8. Safety Bar Squats
There’s an argument in the fitness community that every gym should have a safety squat bar. Whatever you feelings about safety bar squats, they make a great alternative to the hack squat.
A safety bar squat is like a barbell back squat, except the bar has shoulder pads and handles that come over your shoulders. This makes a safety bar squat a great hack squat alternative if you’re struggling with form or have low back pain.
- Load your barbell with an appropriate weight and be sure to put a collar on the bar. Grab the handles and put your head through the yokes on the bar. Make sure the handles are in a neutral position (not too high or low). Step back and get into your squat stance with feet a hip width stance apart.
- Take a big breath in as you lower into your squat position. Exhale as you press into your feet to return to start.
This move is easier on your back if you have previous back issues, so keep it in mind.
9. Hatfield Squats
Once you’ve mastered the safety bar squat, it’s time to try a hatfield squat. The hatfield squat targets similar muscles as safety bar squats, and even uses the same equipment, but the difference is you’re not holding the handles of the safety bar itself.
- Follow the same set up as the safety bar squat. Instead of holding the handles of the bar, you’ll hold the handles on the power rack.
- Balancing the bar on your back, with a light grip on the handles, perform a squat.
This move, as well as the safety version above, make great stepping stones to build strength to get to a full back squat.
10. Belt Squats
If you’re lucky enough that your gym has a belt squat machine, you can build intense lower body strength without risking any spinal compression from loading your squat on your upper back.
This makes a belt squat a great alternative to the hack squat in that if you have any sort of back problems, it removes that obstacle.
- Strap yourself into the belt squat machine.

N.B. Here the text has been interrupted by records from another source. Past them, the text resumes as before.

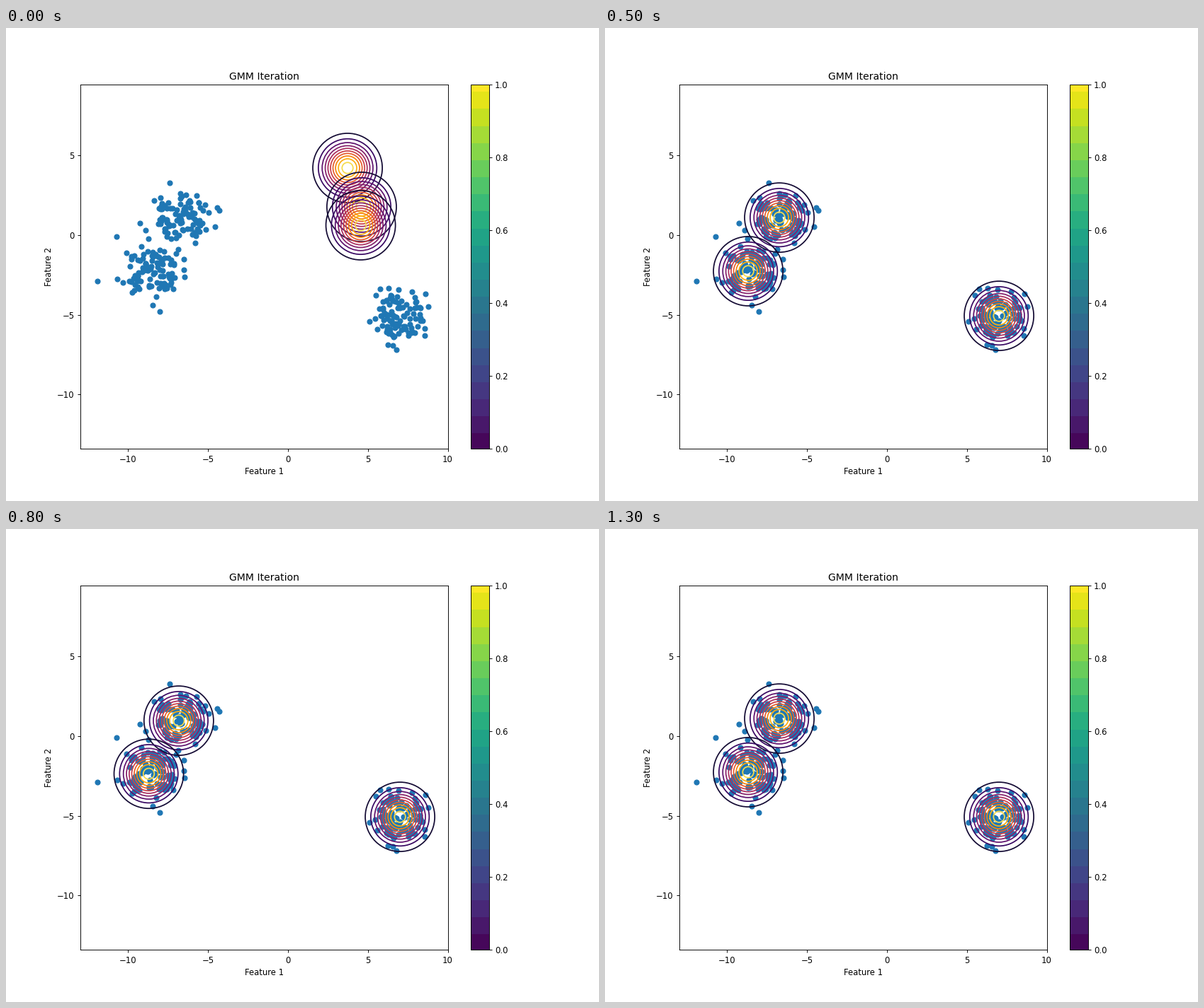
Animation, 837 px wide and 669 px high, one loop 1400 ms. Source, as a matplotlib script:

```python
import numpy as np
import matplotlib.pyplot as plt
from matplotlib.animation import FuncAnimation
from matplotlib.cm import ScalarMappable
from matplotlib.colors import ListedColormap
from matplotlib.patches import Circle

DPI = 83.7
FRAMES, INTERVAL = 14, 100
RESTART = 6      # frame where the fit starts over
DECAY = 0.345    # share of the remaining error kept by each iteration

START = np.array([(3.73, 4.20), (4.61, 1.76), (4.55, 0.61)])
FITTED = np.array([(-6.73, 1.09), (-8.68, -2.27), (7.01, -5.07)])
LAG = np.array([(-0.29, -0.38), (-0.07, -0.29), (0, 0)])

# The few points that stand clear of each cluster's dense core.
UPPER_EDGE = [(-7.40, 3.27), (-6.73, 2.60), (-7.97, 2.34), (-8.37, 2.16),
              (-5.71, 2.47), (-5.18, 1.89), (-4.43, 1.72), (-4.30, 1.54),
              (-4.56, 0.52), (-4.96, 1.41), (-5.14, 0.34), (-5.80, -0.50),
              (-9.26, 0.74), (-8.90, 0.30), (-8.73, -0.23), (-10.72, -0.10)]
LOWER_EDGE = [(-11.92, -2.89), (-10.68, -2.76), (-10.32, -2.98), (-10.10, -1.12),
              (-9.75, -3.60), (-8.46, -4.40), (-8.02, -4.80), (-8.24, -3.87),
              (-7.18, -3.38), (-6.47, -2.63), (-6.51, -2.19), (-6.51, -1.52),
              (-6.87, -0.90), (-7.00, -1.17), (-9.17, -0.72)]
RIGHT_EDGE = [(5.77, -3.38), (6.30, -3.34), (5.50, -3.78), (6.92, -3.43),
              (7.76, -3.56), (8.60, -3.69), (8.78, -4.49), (5.72, -4.62),
              (5.46, -5.24), (5.10, -5.42), (5.59, -5.91), (6.25, -6.88),
              (6.56, -6.93), (6.79, -7.19), (8.56, -6.31), (8.56, -5.86)]


def cluster_points(rng, center, radius, edge, total=100):
    count = total - len(edge)
    angle = rng.uniform(0, 2 * np.pi, count)
    r = radius * rng.uniform(0, 1, count) ** 0.6
    core = np.column_stack([r * np.cos(angle), r * np.sin(angle)]) + center
    return np.vstack([core, edge])


def banded_viridis(first=0.04, step=0.0471):
    t = np.linspace(0, 1, 256)
    middle = first + (np.floor((t - first) / step) + 0.5) * step
    return ListedColormap(plt.get_cmap("viridis")(np.clip(middle, 0, 1)))


def add_rings(ax):
    """Contour circles of a unit normal density at evenly spaced levels."""
    levels = np.arange(1, 11) * 0.015
    radii = np.sqrt(-2 * np.log(levels * 2 * np.pi))
    colors = plt.get_cmap("inferno")(levels / 0.165)
    return [ax.add_patch(Circle((0, 0), r, fill=False, ec=c, lw=1.5, zorder=2))
            for r, c in zip(radii, colors)]


def means_at(i):
    if i == 0:
        return START
    power = i + 1 if i < RESTART else i - RESTART - 1
    return FITTED + LAG * DECAY ** power


# The small margin keeps the pixel size from rounding down.
fig, ax = plt.subplots(figsize=(837.01 / DPI, 669.01 / DPI), dpi=DPI)
rng = np.random.RandomState(4)
points = np.vstack([
    cluster_points(rng, (-6.70, 1.10), 1.50, UPPER_EDGE),
    cluster_points(rng, (-8.60, -2.30), 1.60, LOWER_EDGE),
    cluster_points(rng, (7.10, -5.05), 1.45, RIGHT_EDGE),
])
ax.scatter(points[:, 0], points[:, 1], color="#1f77b4")
fig.colorbar(ScalarMappable(cmap=banded_viridis()), ax=ax)

components = [add_rings(ax) for _ in START]
ax.set(xlim=(-13, 10), ylim=(-13.417, 9.417), title="GMM Iteration",
       xlabel="Feature 1", ylabel="Feature 2")


def update(i):
    for rings, mean in zip(components, means_at(i)):
        for ring in rings:
            ring.set_center(mean)
    return [ring for rings in components for ring in rings]


anim = FuncAnimation(fig, update, frames=FRAMES, interval=INTERVAL,
                     repeat=True, repeat_delay=0)
plt.show()
```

Keep your feet at about shoulder width or slightly narrower, depending on what feels best for you.
- With hands lightly braced/gripping the bar of the machine, descend into your squat.
If you don’t have a belt squat machine handy, you can try looping a resistance band around your waist and something very, very sturdy. Just be careful with this DIY approach to avoid injury.
11. Bulgarian Split Squats
We mentioned the Bulgarian split squat above, so let’s dig into it now.
- Find something solid to brace your back foot on, about 12–16 inches off the ground.
- Step a full stride away from the bench and rest the top of your back foot on it. Your ankle should be off the edge of your ledge.
- Inhale as you lower the knee of your working leg toward the ground. Try to keep your front knee at a 90º angle.
- Exhale as you push through the planted foot to drive back into starting position. Your spine should be in a neutral position (don’t hunch your shoulders).
- Repeat on the other leg.
Elevating your back foot means you can lower more than a normal lunge. If you want to add weight, start with lighter weight until you get the hang of this move.
12. Free Weight Squats
Free weights are an extremely versatile way to up your squat game. Whether you do a dumbbell front squat, some barbell back squats, or even a barbell hack squat, free weight squats are where it’s at.
It’s basically any squat movement that doesn’t use a machine. (The video/how-to below is for a dumbbell squat, but you can adjust the steps for whatever weight you have, including a front squat.)
- Stand upright with a dumbbell in each hand, palms facing your legs. Your legs should be shoulder width apart. Look straight ahead of you and keep your spine neutral.
- Follow previous squat technique instructions, including bracing your core, inhaling on the way down, and exhaling as you press back to start.
Free weights like dumbbells or back squats use more stabilization than hack squat machines, so take care with your balance and core strength on these moves.
Hack squats are a great, safe, and easy to learn exercise to get your legs exploding with muscles.
But, with these hack squats alternatives you’ll be able to attack your leg muscles from with about the same movements and just enough angles to get even better results.